Segway provides a method for automatically segmenting the genome into functional regions by analyzing different kinds of high-throughput data from different experiments. The approach is described in a recent paper from the Noble research lab. Segway uses a Dynamic Bayesian network (DBN) to model the interdependencies between different genomic sections, which is trained using ChIP-seq, DNase-seq, and FAIRE-seq data from ENCODE. They condensed the many discovered segment types into 25 labels which were then assigned functional categories, including familiar terms like gene start, gene middle, gene end, and enhancer. Using this labeling, they recovered many well-known genomic features.

They next compared their results to genome annotations from ChromHMM. While both models produce the same sort of output, the input is different; ChromHMM is trained only with histone modification data, while Segway uses a variety of data types. The authors find that Segway better identifies known elements, has higher segment resolution, and handles missing data better. They focus less on differences across cell type then in the ChromHMM analysis, although their model does appear to accomodate these differences.
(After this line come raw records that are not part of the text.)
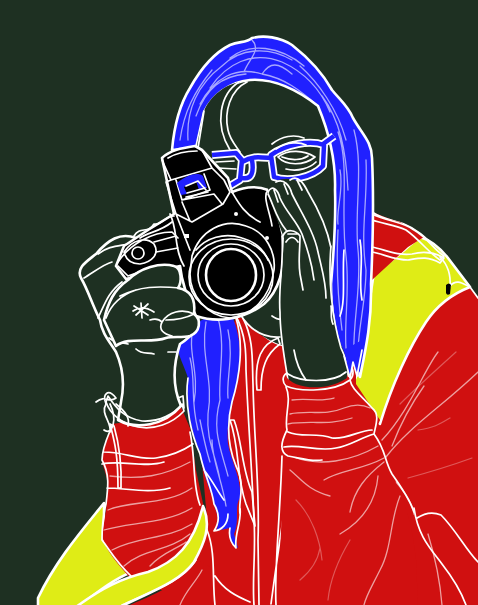
<!DOCTYPE html>
<html lang="en">
<head>
<meta charset="utf-8">
<title>Photographer line portrait</title>
<style>
:root{--ground:#1e3022;--jacket:#d01010;--hair:#2020ff;--strap:#dfec16;--body:#000;--line:#fff}
html,body{margin:0;overflow:hidden;background:var(--ground)}
svg{display:block;width:478px;height:605px}
.ground,.skin{fill:var(--ground)}
.jacket{fill:var(--jacket)}
.hair{fill:var(--hair)}
.strap{fill:var(--strap)}
.camera{fill:var(--body)}
.outline{stroke:var(--line);stroke-width:2.6;stroke-linejoin:round;stroke-linecap:round}
.detail{fill:none;stroke:var(--line);stroke-width:1.7;stroke-linecap:round;stroke-linejoin:round}
.soft{fill:none;stroke:var(--line);stroke-width:1.3;stroke-linecap:round;opacity:.6}
.faint{fill:none;stroke:var(--line);stroke-width:1.2;stroke-linecap:round;opacity:.3}
.frame{fill:none;stroke:var(--hair);stroke-width:4.5;stroke-linejoin:round}
.frame-edge{fill:none;stroke:var(--line);stroke-width:8;stroke-linejoin:round}
</style>
</head>
<body>
<svg viewBox="0 0 478 605" role="img" aria-label="Line portrait of a long-haired photographer in a red jacket aiming a camera">
<rect class="ground" width="478" height="605"/>

<g id="jacket-body">
<path class="jacket" d="M372 212L398 222L424 238L446 256L470 288L478 298V605H214L206 508L200 440L236 316L330 350L372 300Z"/>
<path class="detail" d="M372 212C384 220 394 220 404 224C424 232 432 246 443 254C454 264 460 276 470 287L478 298"/>
<path class="soft" d="M386 457C408 428 440 408 478 372M382 440C410 410 424 370 438 352M392 446C402 420 414 400 424 386"/>
<path class="faint" d="M408 478C430 472 450 466 472 458M418 430C434 428 440 424 450 418M400 404C416 388 436 370 456 352"/>
<path class="detail" d="M414 508C418 536 430 548 442 564C456 582 462 594 466 605M417 518C426 512 434 512 441 515C456 530 466 550 478 562"/>
<path class="soft" d="M396 482C408 496 412 504 414 514M428 534C436 560 440 580 442 605M406 550C412 566 408 584 402 600"/>
</g>

<g id="shoulder-strap">
<path class="strap outline" d="M420 237C430 240 440 248 448 258L470 287C452 294 438 304 426 322C410 346 392 384 380 424L352 386C364 360 368 338 370 298L374 272C388 264 400 254 410 245Z"/>
<path class="jacket" d="M372 216L400 222L424 237L408 247L372 280Z"/>
<path class="hair detail" d="M372 214C388 222 402 221 414 230C428 238 434 250 444 256L440 260C428 252 420 240 406 230C394 225 384 224 372 220Z"/>
<path class="hair detail" d="M372 247C386 250 398 256 412 254C424 251 434 252 444 258L440 263C428 256 420 258 408 260C394 260 384 254 372 252Z"/>
<path class="detail" d="M440 257C448 265 451 276 450 287M450 286C456 279 462 283 468 286"/>
<path class="camera" d="M446 285q3-3 5 0l-1 9q-3 2-4-1z"/>
</g>

<g id="jacket-front">
<path class="detail" d="M236 316C246 336 246 352 246 370C248 420 252 470 254 520C256 550 252 580 254 605M243 318C254 340 252 360 253 384C254 440 260 490 258 540L259 605M246 314C258 334 270 342 284 346M276 605C274 570 280 520 282 456M284 512C280 540 276 566 271 604"/>
<path class="faint" d="M300 480C320 482 340 478 360 470M298 520C320 508 340 510 356 500M300 560C318 556 330 548 340 536"/>
</g>

<g id="face">
<path class="skin" d="M222 100L250 80L300 96L324 130L338 160L336 300L284 346C266 340 250 330 240 314L222 180Z"/>
<path class="detail" d="M240 314C250 330 264 338 280 337M272 316C278 320 282 320 284 318"/>
<path class="hair detail" d="M278 338C262 344 254 358 257 390L261 390C261 368 266 354 280 344Z"/>
</g>

<g id="hair-right">
<path class="hair outline" d="M172 150C174 128 180 104 190 88C200 70 212 54 230 45C240 41 246 43 252 38C264 35 280 37 292 45C306 56 322 72 332 90C340 100 348 106 353 118C362 134 372 142 372 158C374 200 373 240 371 284C372 320 366 348 360 377L354 363L350 380L344 358C336 338 331 310 331 284C334 250 336 220 335 190C336 160 328 130 318 106C300 92 276 78 250 80C228 82 212 96 204 112L196 148Z"/>
<path class="skin" d="M204 111C210 96 226 84 240 82C226 92 220 110 224 136L232 150L196 150Z"/>
<path class="detail" d="M204 111L198 148M239 82C220 94 214 124 230 150M247 82C230 90 224 112 228 130C230 140 236 146 240 152"/>
<path class="soft" d="M188 140C186 110 198 84 222 66M180 140C184 112 194 92 212 70M196 116C206 88 222 76 246 74M200 104C214 78 236 66 262 74C284 78 300 90 318 106M210 88C226 64 252 50 282 62C304 72 320 88 330 112M222 66C240 48 268 46 292 60M230 58C250 42 280 46 304 66M252 40C262 50 248 60 244 72M262 74C270 62 278 62 292 74M300 66C318 82 338 110 346 140M322 96C340 120 346 150 348 190M338 132C350 166 340 210 346 256C350 290 344 320 346 348M354 130C364 168 354 210 358 250C362 286 352 324 354 358M366 160C368 200 360 230 366 270C366 300 358 330 358 352M338 230C336 270 338 300 342 330M340 170C344 190 336 210 338 224"/>
<path class="detail" d="M344 250C342 275 346 300 340 316M360 240C364 262 358 280 362 300"/>
</g>

<g id="glasses">
<path class="frame-edge" d="M212 155L236 153L242 160L240 180L230 186M242 162C252 156 258 157 270 158M271 155C286 144 310 140 324 145L323 166C312 178 288 182 274 177ZM323 144L334 136M242 178C252 180 254 172 252 160"/>
<path class="frame" d="M212 155L236 153L242 160L240 180L230 186M242 162C252 156 258 157 270 158M271 155C286 144 310 140 324 145L323 166C312 178 288 182 274 177ZM323 144L334 136M242 178C252 180 254 172 252 160"/>
<path class="detail" d="M272 144C282 136 294 134 304 138M276 149C288 141 300 142 306 145M278 157C288 149 304 150 315 157C304 166 286 166 278 157ZM282 157C292 161 302 160 308 156M286 169C298 172 310 168 316 162M216 162L234 161M218 168L236 169"/>
</g>

<g id="hair-left">
<path class="hair" d="M178 340C190 322 214 312 232 316C240 334 242 356 238 380C232 406 226 424 228 444C232 464 242 480 240 498C234 506 240 520 234 534L238 548C230 544 228 536 230 528L216 531C222 518 214 510 212 496C206 480 202 468 200 452C190 430 186 400 188 378C184 364 176 354 178 340Z"/>
<path class="detail" d="M236 318C244 344 240 376 232 402C226 426 228 446 236 466C246 486 238 500 240 514M230 528C228 538 232 544 236 548C234 534 242 522 240 508M188 378C184 406 192 436 200 454C204 474 212 488 214 504C220 514 220 522 214 531C222 530 228 524 228 514M204 470C212 480 218 492 224 500"/>
<path class="soft" d="M194 326C186 350 200 372 194 402M206 322C200 356 214 380 208 414C206 440 216 456 220 480M218 318C226 346 218 376 220 400C212 430 220 446 228 476M190 358C196 380 190 400 198 430M228 330C234 356 226 380 228 398M212 440C212 460 222 480 226 506M200 420C204 440 206 450 210 462"/>
<path class="hair detail" d="M230 420C240 448 236 476 246 504L255 526L252 492C242 470 242 440 234 420Z"/>
</g>

<g id="left-arm">
<path class="strap outline" d="M104 503C84 528 56 560 38 598V607H78C100 590 116 578 132 572L104 540Z"/>
<path class="jacket" d="M112 424L104 448L102 462L108 482L106 510L102 536C106 552 120 566 132 580L206 605H216L214 540L204 508L196 470L190 428L178 400L140 420Z"/>
<path class="detail" d="M112 426C108 436 102 448 102 460C110 474 108 488 106 504C102 520 102 532 102 540C110 550 114 560 132 577M190 432C196 460 192 484 200 505M104 452C124 452 138 460 156 458C172 456 184 450 193 444M102 464C122 460 146 468 164 462M107 488C126 488 148 494 170 488"/>
<path class="soft" d="M110 476C140 480 164 476 190 462M108 510C130 500 166 506 192 488M104 530C130 522 166 524 192 508M112 550C138 536 166 540 192 524M124 566C144 548 168 552 190 534M150 566C160 554 178 548 186 542"/>
<path class="strap outline" d="M203 506C212 526 204 544 194 562C180 582 150 592 120 607H76C102 588 122 578 148 572C176 562 194 544 203 506Z"/>
<path class="jacket" d="M130 605C160 592 184 582 198 560L216 570V605Z"/>
<path class="detail" d="M122 605C150 592 182 582 196 560M207 530C216 552 212 580 215 605M215 576C224 590 236 596 250 602"/>
<path class="soft" d="M180 605C186 590 196 582 202 570"/>
</g>

<g id="left-hand">
<path class="skin outline" d="M136 238C120 232 108 240 96 254C86 262 76 268 81 278C88 290 92 304 100 320C102 334 110 342 116 352C124 370 124 388 121 402L118 420C136 430 164 426 181 406C174 390 172 368 180 344C192 336 200 328 198 314L186 268L150 262Z"/>
<path class="detail" d="M98 254C108 246 118 246 128 244M98 318C104 306 108 292 122 282M84 278C94 272 104 264 112 262M109 338C116 344 122 342 128 344M136 349C142 355 148 352 154 354M168 352L176 352"/>
</g>

<g id="bracelet">
<path class="hair detail" d="M108 396C116 408 124 418 142 421C160 422 174 414 182 404L184 411C172 424 154 430 138 427C122 424 110 414 106 402Z"/>
<path class="detail" d="M96 402C106 394 108 404 116 398C108 388 102 394 106 404C100 414 112 422 110 432M110 404C118 420 112 436 104 430M116 404C126 412 130 418 128 426M178 398L183 396L184 408"/>
<path class="hair detail" d="M110 424C114 440 118 452 118 488L121 488C122 460 118 440 114 426Z"/>
</g>

<g id="camera">
<path class="camera outline" d="M162 158C170 150 182 148 195 146L202 150L228 178L232 192C246 186 258 186 268 190L276 206L284 240C286 268 278 292 264 304C240 322 214 322 196 316C188 300 182 284 180 266L126 279L116 266L124 246L148 230L174 214Z"/>
<path class="detail" d="M162 160L171 180L212 168L202 150M166 182L176 214L192 222L223 204L230 192L224 180L212 168M176 214L190 250M171 180L166 182M176 180L182 200L210 190L204 174M182 202L190 221M182 200L214 194L222 204"/>
<path class="hair" d="M177 183C188 174 198 172 203 176L207 188L199 190L196 181L184 187L187 194L181 195Z"/>
<path class="detail" d="M186 186L198 181L206 190M187 193L205 188M186 197L208 192M168 158C178 152 188 151 197 151"/>
<path class="detail" d="M134 236C140 226 148 234 154 224C162 226 164 216 174 216M140 238C148 232 160 232 172 222M118 262C130 244 152 232 172 232L178 238M118 266L128 276L156 266M124 252C132 240 146 236 154 244C160 254 152 262 140 264C132 264 126 260 124 252Z"/>
<circle class="detail" cx="138" cy="253" r="6"/>
<path class="detail" d="M154 242L176 236M156 252L178 248M170 214C178 230 174 250 184 266M232 192C238 202 244 214 260 222M268 190C262 196 270 212 272 226"/>
<rect x="184" y="234" width="5" height="4" fill="#fff"/>
<circle cx="236" cy="214" r="2" fill="#fff"/>
<circle cx="267" cy="238" r="2" fill="#fff"/>
<path class="camera detail" d="M192 256C200 230 224 218 246 226C266 232 276 252 274 270C270 298 252 316 230 318C206 316 190 294 190 274Z"/>
<ellipse class="camera detail" cx="231" cy="277" rx="42" ry="38"/>
<ellipse class="detail" cx="231" cy="275" rx="33" ry="31"/>
<ellipse class="camera outline" cx="231" cy="275" rx="25" ry="26"/>
<path class="detail" d="M196 250C206 238 224 232 242 238C256 242 264 250 268 260"/>
</g>

<g id="gripping-fingers">
<path class="skin outline" d="M104 320C108 302 114 290 128 280C140 268 160 262 174 266C182 268 182 282 178 288C190 290 196 298 194 314C202 320 200 332 190 336C182 338 172 336 166 338C150 344 128 336 116 346Z"/>
<path class="detail" d="M120 296C140 286 158 286 180 288M194 314C182 308 168 312 162 322C158 330 164 334 172 336M194 314C186 318 178 320 166 320M106 318C112 302 124 294 136 290M134 306L148 315M136 315L148 304M141 303L142 318M133 311C140 306 148 308 154 312M150 320C156 318 160 320 162 322"/>
</g>

<g id="right-hand">
<path class="skin" d="M268 188C276 178 288 176 300 182C314 200 326 226 331 250C330 284 332 316 340 342L348 362L346 388L290 388C284 362 280 330 280 300L284 238C278 220 270 206 268 188Z"/>
<path class="detail" d="M282 236C284 262 278 288 280 312C280 340 286 364 289 388M331 246C328 280 332 318 341 348L348 364M283 236C286 228 296 230 300 236C300 250 298 262 300 274L303 290M288 234L298 234M286 242C290 236 294 236 298 242M268 194C274 206 276 218 286 230M268 192C272 184 278 190 280 198C286 212 296 220 302 234C308 250 312 264 314 280M276 182C284 178 290 186 292 194C302 214 314 232 318 252C322 270 326 282 326 298M290 180C298 174 304 184 308 192C320 212 328 232 331 248M274 190L278 202M284 184L288 194M297 180L302 190M294 350C296 362 300 372 306 380M331 306C332 310 330 318 333 324"/>
</g>

<g id="right-sleeve">
<path class="jacket" d="M286 376C292 388 326 394 350 376L346 360L356 366L356 384L380 420L372 440L390 470C404 500 412 520 416 560L418 605H278L284 456L288 420Z"/>
<path class="detail" d="M287 373C282 376 282 382 286 386C300 392 334 392 350 380C356 374 352 364 346 360M288 374C300 382 332 384 346 372M286 387C292 400 284 416 287 430C280 444 280 452 288 456C300 458 312 462 322 460M350 380C352 390 362 396 372 408C380 414 376 424 374 434C386 450 384 460 392 474C402 488 410 500 414 512M288 432C300 438 318 432 332 438C346 440 360 430 372 430M284 447C300 444 318 452 336 448C350 446 360 438 374 434"/>
<path class="soft" d="M290 414C306 410 326 416 344 408C354 404 362 404 370 408M288 424C308 420 328 426 352 418M292 400C308 398 320 402 334 398M296 458C320 466 350 462 378 446M324 480C340 470 362 470 384 458M290 470C302 480 308 490 330 496M384 462C366 476 354 490 350 512M378 476C376 500 364 520 340 534M400 496C390 520 392 548 380 570C370 590 366 596 364 605"/>
<path class="faint" d="M296 500C312 516 320 540 322 560M350 540C338 560 330 580 328 600M300 580C312 570 318 560 320 548"/>
<path class="hair" d="M344 350L362 340L358 376L353 364L350 378Z"/>
<path class="detail" d="M344 356L350 378L353 362L357 376L362 350"/>
</g>
</svg>
</body>
</html>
They conclude by suggesting a hierarchical segmentation approach that could make genome annotation more comprehensible.